= Beginning of Section =

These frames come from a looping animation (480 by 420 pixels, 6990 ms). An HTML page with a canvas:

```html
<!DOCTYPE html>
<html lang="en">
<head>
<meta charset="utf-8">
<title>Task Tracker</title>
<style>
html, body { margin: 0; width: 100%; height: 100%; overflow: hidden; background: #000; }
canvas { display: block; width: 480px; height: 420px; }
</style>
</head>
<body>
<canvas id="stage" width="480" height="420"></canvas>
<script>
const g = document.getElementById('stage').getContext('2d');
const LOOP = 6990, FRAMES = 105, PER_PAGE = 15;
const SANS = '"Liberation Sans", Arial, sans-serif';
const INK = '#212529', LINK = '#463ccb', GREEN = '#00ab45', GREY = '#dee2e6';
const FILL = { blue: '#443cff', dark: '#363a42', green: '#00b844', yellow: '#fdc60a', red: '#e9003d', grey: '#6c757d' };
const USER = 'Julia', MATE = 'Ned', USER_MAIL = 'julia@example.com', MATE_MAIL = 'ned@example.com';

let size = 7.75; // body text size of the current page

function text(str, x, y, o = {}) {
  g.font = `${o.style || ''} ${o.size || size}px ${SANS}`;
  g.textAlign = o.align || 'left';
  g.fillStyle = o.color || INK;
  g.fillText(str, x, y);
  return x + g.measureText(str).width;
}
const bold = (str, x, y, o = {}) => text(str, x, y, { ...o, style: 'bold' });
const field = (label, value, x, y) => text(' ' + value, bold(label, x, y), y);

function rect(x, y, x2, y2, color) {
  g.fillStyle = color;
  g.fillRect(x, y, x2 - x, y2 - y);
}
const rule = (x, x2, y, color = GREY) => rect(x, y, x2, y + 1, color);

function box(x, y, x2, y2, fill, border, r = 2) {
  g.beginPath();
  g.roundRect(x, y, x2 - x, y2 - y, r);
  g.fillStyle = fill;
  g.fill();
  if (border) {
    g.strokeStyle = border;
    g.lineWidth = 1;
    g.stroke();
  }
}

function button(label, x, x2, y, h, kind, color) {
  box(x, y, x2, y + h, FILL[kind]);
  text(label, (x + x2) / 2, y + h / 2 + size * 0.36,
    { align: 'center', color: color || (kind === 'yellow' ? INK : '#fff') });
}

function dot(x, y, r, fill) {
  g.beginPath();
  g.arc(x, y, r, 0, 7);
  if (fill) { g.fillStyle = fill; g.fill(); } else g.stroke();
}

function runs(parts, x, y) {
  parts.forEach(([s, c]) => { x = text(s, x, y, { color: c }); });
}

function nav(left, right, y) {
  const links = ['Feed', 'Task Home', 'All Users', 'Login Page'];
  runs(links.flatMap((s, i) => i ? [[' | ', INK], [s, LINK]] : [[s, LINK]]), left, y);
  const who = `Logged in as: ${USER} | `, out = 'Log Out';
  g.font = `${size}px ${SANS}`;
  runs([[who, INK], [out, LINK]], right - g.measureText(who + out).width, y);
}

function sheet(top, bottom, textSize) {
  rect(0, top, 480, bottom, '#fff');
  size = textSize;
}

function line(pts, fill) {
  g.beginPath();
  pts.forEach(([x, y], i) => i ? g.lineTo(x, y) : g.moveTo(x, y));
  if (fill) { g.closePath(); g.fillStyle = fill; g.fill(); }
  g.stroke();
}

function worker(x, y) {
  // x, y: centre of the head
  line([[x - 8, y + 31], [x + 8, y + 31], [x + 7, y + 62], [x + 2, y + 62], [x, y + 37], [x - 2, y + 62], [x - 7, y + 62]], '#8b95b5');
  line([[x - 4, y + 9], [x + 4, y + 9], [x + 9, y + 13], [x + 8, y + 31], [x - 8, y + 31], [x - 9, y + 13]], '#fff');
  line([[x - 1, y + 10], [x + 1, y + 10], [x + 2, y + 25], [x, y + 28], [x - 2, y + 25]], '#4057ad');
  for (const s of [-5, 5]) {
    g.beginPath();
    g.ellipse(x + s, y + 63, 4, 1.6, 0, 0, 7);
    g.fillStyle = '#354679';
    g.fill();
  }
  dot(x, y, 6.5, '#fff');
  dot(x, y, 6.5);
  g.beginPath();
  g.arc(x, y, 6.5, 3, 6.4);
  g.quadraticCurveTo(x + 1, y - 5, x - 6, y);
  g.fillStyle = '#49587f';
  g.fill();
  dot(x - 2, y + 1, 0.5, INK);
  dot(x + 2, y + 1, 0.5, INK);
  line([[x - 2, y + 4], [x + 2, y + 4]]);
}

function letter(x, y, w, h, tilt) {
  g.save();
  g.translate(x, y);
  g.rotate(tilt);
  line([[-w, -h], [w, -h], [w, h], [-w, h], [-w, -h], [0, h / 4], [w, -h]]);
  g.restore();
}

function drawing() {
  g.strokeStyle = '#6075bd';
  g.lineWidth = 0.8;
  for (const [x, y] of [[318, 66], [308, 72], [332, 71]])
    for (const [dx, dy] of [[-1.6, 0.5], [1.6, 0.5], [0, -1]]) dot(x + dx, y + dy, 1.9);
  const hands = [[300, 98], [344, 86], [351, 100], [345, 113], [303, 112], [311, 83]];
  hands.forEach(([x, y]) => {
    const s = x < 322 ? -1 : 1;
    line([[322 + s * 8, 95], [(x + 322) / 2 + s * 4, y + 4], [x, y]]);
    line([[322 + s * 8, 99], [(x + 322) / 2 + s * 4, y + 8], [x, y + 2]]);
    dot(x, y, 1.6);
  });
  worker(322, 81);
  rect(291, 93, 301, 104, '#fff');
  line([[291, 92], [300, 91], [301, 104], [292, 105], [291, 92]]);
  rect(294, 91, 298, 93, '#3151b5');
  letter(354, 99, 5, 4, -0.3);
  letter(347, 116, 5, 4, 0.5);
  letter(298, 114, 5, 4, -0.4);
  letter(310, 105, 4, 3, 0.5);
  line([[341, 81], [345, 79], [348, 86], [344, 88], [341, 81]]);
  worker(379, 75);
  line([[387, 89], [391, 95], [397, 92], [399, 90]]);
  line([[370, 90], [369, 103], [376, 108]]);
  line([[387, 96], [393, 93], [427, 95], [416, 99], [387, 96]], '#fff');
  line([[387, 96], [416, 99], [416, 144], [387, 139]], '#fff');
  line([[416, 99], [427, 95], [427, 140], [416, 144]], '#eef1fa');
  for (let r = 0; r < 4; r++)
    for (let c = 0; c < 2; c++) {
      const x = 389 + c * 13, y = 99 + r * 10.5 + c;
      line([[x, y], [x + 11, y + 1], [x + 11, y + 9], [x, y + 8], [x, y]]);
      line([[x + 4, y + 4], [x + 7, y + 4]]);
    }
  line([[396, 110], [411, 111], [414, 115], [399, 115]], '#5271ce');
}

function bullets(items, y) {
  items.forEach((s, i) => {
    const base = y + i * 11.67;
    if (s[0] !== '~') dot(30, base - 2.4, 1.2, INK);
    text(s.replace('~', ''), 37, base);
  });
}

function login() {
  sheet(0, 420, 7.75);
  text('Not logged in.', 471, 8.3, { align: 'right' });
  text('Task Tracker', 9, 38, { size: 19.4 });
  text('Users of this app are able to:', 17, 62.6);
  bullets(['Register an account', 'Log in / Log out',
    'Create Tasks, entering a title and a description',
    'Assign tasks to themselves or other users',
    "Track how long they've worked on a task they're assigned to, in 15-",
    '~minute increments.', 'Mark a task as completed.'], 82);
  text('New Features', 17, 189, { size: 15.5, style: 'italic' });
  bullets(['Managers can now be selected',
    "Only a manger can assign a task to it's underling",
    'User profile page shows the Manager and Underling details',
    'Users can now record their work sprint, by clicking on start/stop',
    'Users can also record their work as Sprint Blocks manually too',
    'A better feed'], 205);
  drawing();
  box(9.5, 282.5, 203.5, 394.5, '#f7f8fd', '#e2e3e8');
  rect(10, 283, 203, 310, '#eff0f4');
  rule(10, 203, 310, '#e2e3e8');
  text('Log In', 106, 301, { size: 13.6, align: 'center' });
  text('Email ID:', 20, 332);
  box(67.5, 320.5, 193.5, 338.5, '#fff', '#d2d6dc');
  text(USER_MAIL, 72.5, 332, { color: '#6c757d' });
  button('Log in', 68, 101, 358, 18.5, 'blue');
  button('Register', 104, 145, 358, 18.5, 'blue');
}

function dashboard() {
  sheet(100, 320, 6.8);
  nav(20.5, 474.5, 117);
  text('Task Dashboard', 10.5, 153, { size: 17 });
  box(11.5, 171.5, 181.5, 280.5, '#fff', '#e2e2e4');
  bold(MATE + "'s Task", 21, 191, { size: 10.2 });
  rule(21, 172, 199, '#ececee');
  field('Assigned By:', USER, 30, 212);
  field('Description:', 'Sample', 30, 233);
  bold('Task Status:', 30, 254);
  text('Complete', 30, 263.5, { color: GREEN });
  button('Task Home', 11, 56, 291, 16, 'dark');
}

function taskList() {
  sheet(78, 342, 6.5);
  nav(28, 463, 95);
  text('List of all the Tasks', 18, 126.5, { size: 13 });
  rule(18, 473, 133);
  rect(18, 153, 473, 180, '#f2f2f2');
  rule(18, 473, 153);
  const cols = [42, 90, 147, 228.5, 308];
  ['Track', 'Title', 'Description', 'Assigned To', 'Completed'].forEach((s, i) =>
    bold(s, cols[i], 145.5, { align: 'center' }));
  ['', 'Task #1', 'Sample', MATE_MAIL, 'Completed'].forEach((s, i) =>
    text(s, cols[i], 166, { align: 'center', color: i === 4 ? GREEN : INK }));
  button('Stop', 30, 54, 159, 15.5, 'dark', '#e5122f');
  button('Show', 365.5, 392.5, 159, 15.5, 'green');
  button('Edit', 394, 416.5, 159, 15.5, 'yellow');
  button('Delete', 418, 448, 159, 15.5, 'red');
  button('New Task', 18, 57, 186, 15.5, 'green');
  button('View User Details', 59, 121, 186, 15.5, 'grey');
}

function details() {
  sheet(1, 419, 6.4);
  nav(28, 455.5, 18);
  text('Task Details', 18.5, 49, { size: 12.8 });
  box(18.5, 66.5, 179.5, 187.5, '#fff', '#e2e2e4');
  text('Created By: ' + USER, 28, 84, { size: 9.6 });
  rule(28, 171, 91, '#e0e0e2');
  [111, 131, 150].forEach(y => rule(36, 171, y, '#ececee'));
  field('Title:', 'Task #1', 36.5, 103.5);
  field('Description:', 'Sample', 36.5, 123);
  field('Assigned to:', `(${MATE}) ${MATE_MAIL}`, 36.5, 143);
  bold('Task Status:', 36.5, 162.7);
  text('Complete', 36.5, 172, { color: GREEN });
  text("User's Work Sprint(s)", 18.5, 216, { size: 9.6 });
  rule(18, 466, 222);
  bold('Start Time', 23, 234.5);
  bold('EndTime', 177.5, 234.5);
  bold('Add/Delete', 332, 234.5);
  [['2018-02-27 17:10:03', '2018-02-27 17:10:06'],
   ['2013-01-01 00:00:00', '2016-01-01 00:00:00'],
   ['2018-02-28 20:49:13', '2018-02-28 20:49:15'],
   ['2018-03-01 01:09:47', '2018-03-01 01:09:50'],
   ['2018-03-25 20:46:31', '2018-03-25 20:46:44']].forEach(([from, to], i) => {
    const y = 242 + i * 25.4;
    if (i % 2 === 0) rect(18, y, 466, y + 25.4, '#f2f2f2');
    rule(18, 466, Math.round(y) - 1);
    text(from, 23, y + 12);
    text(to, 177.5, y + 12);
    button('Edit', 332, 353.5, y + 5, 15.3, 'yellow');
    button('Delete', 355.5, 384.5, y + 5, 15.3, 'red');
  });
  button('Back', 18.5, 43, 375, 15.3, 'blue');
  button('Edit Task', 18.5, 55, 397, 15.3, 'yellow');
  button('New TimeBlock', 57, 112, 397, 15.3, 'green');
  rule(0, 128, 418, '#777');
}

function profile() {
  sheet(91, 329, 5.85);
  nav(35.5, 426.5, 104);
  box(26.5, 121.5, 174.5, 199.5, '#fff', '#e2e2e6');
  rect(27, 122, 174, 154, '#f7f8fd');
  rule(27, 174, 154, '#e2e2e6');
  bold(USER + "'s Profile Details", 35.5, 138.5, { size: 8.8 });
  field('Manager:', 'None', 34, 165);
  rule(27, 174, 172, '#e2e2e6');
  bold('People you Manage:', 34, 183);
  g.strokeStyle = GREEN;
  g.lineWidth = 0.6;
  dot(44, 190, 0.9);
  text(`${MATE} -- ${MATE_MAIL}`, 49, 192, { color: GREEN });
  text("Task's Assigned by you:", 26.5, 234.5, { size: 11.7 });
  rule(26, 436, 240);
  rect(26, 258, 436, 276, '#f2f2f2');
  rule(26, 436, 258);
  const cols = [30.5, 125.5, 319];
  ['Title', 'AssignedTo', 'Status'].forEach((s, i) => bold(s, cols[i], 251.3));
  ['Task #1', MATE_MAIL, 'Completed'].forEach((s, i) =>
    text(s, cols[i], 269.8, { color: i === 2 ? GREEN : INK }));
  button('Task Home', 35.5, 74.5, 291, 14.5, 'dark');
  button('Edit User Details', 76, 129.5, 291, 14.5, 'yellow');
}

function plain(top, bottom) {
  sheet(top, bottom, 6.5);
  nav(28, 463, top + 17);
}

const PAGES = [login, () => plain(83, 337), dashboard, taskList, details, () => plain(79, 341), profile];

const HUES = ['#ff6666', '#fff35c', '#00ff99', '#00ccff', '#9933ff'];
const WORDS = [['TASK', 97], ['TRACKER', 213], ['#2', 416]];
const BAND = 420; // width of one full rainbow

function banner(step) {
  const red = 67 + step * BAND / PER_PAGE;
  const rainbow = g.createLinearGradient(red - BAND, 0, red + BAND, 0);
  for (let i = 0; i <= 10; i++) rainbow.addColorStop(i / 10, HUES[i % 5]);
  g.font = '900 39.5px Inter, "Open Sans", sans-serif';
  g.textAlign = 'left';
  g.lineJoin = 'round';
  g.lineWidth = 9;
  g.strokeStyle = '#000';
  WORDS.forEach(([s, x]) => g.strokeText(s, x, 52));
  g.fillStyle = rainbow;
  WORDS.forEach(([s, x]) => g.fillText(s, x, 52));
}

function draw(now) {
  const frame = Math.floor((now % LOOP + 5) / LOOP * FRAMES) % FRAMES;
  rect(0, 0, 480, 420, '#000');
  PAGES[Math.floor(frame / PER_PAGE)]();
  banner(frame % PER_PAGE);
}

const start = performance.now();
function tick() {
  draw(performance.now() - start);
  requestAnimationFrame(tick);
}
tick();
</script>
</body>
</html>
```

= End of Section =

> [Your instructions] Wherever the string "sheet" occurs in the listing, return the line it sits on.

> [Written reply]
function sheet(top, bottom, textSize) {
  sheet(0, 420, 7.75);
  sheet(100, 320, 6.8);
  sheet(78, 342, 6.5);
  sheet(1, 419, 6.4);
  sheet(91, 329, 5.85);
  sheet(top, bottom, 6.5);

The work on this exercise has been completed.